*** Opening Data excerpts ***

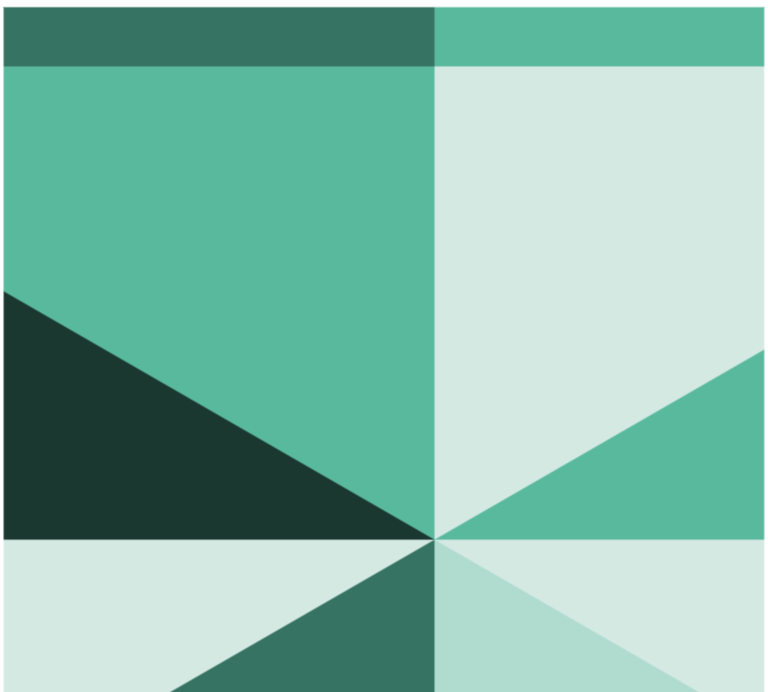
A WebGL 2 fragment shader for this background:

```glsl
#version 300 es
precision highp float;

uniform vec2 u_resolution;
out vec4 fragColor;

// Layout, in units of the canvas height
const float ASPECT = 512.0 / 462.0;
const vec2 HUB = vec2(0.627, 0.2201);
const float BAND_Y = 0.904;
const vec2 FRAME_MIN = vec2(0.0052, -0.1);
const vec2 FRAME_MAX = vec2(1.1028, 0.9896);
const float RAY_ANGLE = radians(30.0);
const float SOFTNESS = 0.0019;

// Palette
const vec3 WHITE = vec3(1.0);
const vec3 PALE = vec3(0.835, 0.914, 0.892);
const vec3 MINT = vec3(0.690, 0.858, 0.812);
const vec3 GREEN = vec3(0.350, 0.725, 0.616);
const vec3 PINE = vec3(0.212, 0.451, 0.384);
const vec3 DARK = vec3(0.106, 0.220, 0.188);

// Smooth coverage of the positive side of a signed distance
float cover(float dist) {
    float halfWidth = max(SOFTNESS, 0.75 / u_resolution.y);
    return smoothstep(-halfWidth, halfWidth, dist);
}

float boxDistance(vec2 p, vec2 lower, vec2 upper) {
    vec2 inside = min(p - lower, upper - p);
    return min(inside.x, inside.y);
}

// Wedges meeting at the hub, split by the axes and two mirrored rays
vec3 wedges(vec2 d) {
    vec2 a = abs(d);
    float steep = cover(a.y * cos(RAY_ANGLE) - a.x * sin(RAY_ANGLE));
    float right = cover(d.x);
    float top = cover(d.y);
    vec3 upper = mix(mix(DARK, GREEN, steep), mix(GREEN, PALE, steep), right);
    vec3 lower = mix(PALE, mix(PINE, MINT, right), steep);
    return mix(lower, upper, top);
}

void main() {
    vec2 p = gl_FragCoord.xy / u_resolution * vec2(ASPECT, 1.0);
    vec2 d = p - HUB;

    vec3 color = wedges(d);

    // Band across the top
    vec3 band = mix(PINE, GREEN, cover(d.x));
    color = mix(color, band, cover(p.y - BAND_Y));

    // White margin
    color = mix(WHITE, color, cover(boxDistance(p, FRAME_MIN, FRAME_MAX)));
    fragColor = vec4(color, 1.0);
}
```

*** Closing Data excerpts ***

[Assignment] Repeat every record above exactly, except the pictures.

[Response below]
A WebGL 2 fragment shader for this background:

```glsl
#version 300 es
precision highp float;

uniform vec2 u_resolution;
out vec4 fragColor;

// Layout, in units of the canvas height
const float ASPECT = 512.0 / 462.0;
const vec2 HUB = vec2(0.627, 0.2201);
const float BAND_Y = 0.904;
const vec2 FRAME_MIN = vec2(0.0052, -0.1);
const vec2 FRAME_MAX = vec2(1.1028, 0.9896);
const float RAY_ANGLE = radians(30.0);
const float SOFTNESS = 0.0019;

// Palette
const vec3 WHITE = vec3(1.0);
const vec3 PALE = vec3(0.835, 0.914, 0.892);
const vec3 MINT = vec3(0.690, 0.858, 0.812);
const vec3 GREEN = vec3(0.350, 0.725, 0.616);
const vec3 PINE = vec3(0.212, 0.451, 0.384);
const vec3 DARK = vec3(0.106, 0.220, 0.188);

// Smooth coverage of the positive side of a signed distance
float cover(float dist) {
    float halfWidth = max(SOFTNESS, 0.75 / u_resolution.y);
    return smoothstep(-halfWidth, halfWidth, dist);
}

float boxDistance(vec2 p, vec2 lower, vec2 upper) {
    vec2 inside = min(p - lower, upper - p);
    return min(inside.x, inside.y);
}

// Wedges meeting at the hub, split by the axes and two mirrored rays
vec3 wedges(vec2 d) {
    vec2 a = abs(d);
    float steep = cover(a.y * cos(RAY_ANGLE) - a.x * sin(RAY_ANGLE));
    float right = cover(d.x);
    float top = cover(d.y);
    vec3 upper = mix(mix(DARK, GREEN, steep), mix(GREEN, PALE, steep), right);
    vec3 lower = mix(PALE, mix(PINE, MINT, right), steep);
    return mix(lower, upper, top);
}

void main() {
    vec2 p = gl_FragCoord.xy / u_resolution * vec2(ASPECT, 1.0);
    vec2 d = p - HUB;

    vec3 color = wedges(d);

    // Band across the top
    vec3 band = mix(PINE, GREEN, cover(d.x));
    color = mix(color, band, cover(p.y - BAND_Y));

    // White margin
    color = mix(WHITE, color, cover(boxDistance(p, FRAME_MIN, FRAME_MAX)));
    fragColor = vec4(color, 1.0);
}
```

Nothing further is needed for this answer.